Currently available treatments mitigate symptoms of AHP but are not effective in preventing attacks in the long term and have strong side-effects. An ongoing clinical trial has shown that the new drug givosiran can prevent up to 74 percent of attacks by suppressing the activity of ALA synthase-1 – an enzyme that is overactive in AHP and contributes to the toxic accumulation of porphyrins.
Unlike some other forms of gene therapy, gene-silencing does not change patients' DNA. Rather, it uses an RNA interference (RNAi) approach to control the activity level of the ALAS1 gene by intercepting the messenger RNA copied from the gene. This prevents cells from using the RNA as a template to make the enzyme. To maintain a target gene 'silent', treatments need to be ongoing. Givosiran, for example, is administered as a monthly injection to suppress ALAS1.
Givosiran, which was approved last year by the European Medicines Agency, is recommended by NICE for the most severe AHP cases, where attacks occur four or more times a year. The approval has been welcomed by NAPS and the British Porphyria Association.
'I suffered a progressive deterioration in health with each attack: increased weakness, more pain, more fatigue' said Sue Burrell, who took part in the clinical trial. 'Givosiran has been completely life-changing.
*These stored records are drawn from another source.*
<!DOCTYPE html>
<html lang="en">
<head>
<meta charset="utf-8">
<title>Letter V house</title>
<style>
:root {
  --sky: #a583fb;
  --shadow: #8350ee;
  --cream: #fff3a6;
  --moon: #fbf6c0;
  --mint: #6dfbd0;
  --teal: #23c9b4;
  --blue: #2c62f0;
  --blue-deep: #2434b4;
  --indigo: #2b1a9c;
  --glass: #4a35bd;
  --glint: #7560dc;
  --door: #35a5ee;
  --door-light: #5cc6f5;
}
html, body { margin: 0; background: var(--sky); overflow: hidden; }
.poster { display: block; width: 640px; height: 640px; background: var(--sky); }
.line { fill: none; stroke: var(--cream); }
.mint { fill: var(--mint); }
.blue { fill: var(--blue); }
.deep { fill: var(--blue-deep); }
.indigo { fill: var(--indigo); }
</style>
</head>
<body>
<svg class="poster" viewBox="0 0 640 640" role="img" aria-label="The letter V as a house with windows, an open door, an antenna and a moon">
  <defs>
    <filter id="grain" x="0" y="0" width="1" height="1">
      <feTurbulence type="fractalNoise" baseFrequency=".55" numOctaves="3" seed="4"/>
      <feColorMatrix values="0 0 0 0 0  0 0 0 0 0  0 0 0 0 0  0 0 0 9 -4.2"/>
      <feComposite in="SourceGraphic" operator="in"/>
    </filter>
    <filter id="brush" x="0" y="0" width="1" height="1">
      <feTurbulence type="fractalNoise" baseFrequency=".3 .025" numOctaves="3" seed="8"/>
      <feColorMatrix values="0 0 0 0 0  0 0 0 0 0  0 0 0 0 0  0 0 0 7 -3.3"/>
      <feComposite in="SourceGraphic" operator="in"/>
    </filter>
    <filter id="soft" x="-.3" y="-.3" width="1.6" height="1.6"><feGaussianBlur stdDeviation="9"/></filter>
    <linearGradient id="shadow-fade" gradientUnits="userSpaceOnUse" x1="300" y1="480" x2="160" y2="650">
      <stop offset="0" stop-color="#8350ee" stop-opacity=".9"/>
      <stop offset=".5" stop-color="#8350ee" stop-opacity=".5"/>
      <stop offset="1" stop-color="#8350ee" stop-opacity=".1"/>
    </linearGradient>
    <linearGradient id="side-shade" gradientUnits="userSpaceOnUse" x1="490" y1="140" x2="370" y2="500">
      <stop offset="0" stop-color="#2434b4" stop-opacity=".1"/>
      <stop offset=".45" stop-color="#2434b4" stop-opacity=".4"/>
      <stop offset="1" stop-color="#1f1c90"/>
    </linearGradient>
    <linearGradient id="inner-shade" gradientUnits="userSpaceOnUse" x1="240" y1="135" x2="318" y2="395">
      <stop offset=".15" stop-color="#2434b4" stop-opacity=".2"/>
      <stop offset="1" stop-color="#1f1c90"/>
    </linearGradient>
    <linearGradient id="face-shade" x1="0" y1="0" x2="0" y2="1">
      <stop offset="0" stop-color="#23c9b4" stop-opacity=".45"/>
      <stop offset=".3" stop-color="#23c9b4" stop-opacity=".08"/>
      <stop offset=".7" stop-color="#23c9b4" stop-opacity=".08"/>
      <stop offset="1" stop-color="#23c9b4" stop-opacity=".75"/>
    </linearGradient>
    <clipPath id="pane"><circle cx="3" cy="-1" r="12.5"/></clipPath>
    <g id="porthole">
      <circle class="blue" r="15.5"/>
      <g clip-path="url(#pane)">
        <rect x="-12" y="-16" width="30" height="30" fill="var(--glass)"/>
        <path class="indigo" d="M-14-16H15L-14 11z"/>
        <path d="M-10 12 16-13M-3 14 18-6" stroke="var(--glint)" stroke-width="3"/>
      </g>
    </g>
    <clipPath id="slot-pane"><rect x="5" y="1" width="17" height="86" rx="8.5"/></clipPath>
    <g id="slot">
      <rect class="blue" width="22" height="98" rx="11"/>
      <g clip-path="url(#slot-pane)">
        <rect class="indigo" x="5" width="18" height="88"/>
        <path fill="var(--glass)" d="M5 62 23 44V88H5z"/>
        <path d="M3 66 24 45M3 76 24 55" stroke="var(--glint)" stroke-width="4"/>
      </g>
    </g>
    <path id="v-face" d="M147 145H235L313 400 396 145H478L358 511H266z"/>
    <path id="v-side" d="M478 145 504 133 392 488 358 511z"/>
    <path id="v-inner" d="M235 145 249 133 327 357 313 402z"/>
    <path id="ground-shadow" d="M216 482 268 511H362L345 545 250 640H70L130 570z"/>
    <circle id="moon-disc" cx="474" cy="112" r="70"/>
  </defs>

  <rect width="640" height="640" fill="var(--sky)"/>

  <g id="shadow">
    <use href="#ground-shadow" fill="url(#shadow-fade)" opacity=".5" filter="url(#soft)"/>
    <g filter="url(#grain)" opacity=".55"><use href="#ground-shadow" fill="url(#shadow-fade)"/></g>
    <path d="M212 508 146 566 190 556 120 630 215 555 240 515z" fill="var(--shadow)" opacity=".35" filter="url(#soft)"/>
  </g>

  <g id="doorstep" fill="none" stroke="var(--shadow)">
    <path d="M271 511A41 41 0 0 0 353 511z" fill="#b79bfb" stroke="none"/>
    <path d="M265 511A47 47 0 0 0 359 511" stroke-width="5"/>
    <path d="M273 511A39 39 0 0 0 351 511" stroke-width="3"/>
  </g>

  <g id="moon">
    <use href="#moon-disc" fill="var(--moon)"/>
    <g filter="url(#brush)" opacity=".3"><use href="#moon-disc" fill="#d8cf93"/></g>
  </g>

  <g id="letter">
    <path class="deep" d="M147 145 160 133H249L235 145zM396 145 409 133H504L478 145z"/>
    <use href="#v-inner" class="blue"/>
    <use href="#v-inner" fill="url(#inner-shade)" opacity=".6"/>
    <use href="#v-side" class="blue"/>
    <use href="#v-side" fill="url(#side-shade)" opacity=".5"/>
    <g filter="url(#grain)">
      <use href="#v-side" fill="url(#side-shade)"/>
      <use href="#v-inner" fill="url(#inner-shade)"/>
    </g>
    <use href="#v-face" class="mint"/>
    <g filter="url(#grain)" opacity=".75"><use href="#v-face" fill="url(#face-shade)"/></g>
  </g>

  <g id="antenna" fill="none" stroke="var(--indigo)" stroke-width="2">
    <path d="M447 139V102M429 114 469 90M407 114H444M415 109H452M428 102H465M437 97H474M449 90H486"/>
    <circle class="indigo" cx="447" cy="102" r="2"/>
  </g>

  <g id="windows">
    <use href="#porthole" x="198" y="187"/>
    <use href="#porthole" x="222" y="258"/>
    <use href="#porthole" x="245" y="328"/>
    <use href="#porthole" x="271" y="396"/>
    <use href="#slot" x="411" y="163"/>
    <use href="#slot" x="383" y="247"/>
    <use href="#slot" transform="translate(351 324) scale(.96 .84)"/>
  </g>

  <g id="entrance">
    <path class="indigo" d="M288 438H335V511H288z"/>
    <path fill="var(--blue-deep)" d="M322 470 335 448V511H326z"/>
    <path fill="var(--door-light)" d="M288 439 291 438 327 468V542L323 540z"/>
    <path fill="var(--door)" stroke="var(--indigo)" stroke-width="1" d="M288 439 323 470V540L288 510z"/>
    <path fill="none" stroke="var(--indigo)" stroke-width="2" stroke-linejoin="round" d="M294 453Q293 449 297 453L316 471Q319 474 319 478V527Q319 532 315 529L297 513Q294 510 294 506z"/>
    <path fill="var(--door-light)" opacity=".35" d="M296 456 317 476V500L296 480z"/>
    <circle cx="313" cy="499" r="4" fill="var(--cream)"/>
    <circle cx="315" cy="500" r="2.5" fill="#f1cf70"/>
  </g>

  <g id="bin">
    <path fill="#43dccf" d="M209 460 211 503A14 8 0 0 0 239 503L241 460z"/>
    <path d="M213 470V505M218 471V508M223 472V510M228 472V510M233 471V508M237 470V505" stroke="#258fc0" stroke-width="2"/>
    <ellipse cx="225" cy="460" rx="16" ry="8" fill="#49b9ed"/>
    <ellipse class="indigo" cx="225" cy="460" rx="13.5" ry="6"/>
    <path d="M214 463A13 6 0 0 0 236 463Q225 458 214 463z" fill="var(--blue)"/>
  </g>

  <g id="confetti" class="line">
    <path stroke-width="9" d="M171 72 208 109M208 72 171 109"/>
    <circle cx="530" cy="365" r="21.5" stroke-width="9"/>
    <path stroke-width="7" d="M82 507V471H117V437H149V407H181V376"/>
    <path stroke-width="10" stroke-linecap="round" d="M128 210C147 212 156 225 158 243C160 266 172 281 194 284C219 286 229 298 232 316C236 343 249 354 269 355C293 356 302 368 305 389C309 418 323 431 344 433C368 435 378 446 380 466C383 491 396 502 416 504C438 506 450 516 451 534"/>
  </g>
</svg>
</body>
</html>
I am able to contribute to family life, to my life, to think of the future.'
In the UK, gene silencing has already been used to treat amyloidosis, another rare genetic disorder (see BioNews 1006), as well as to reduce cholesterol levels (see BioNews 1111). Because it tackles diseases at their root cause with high specificity, this therapeutic approach opens a door to the personalised treatment of many other genetic conditions.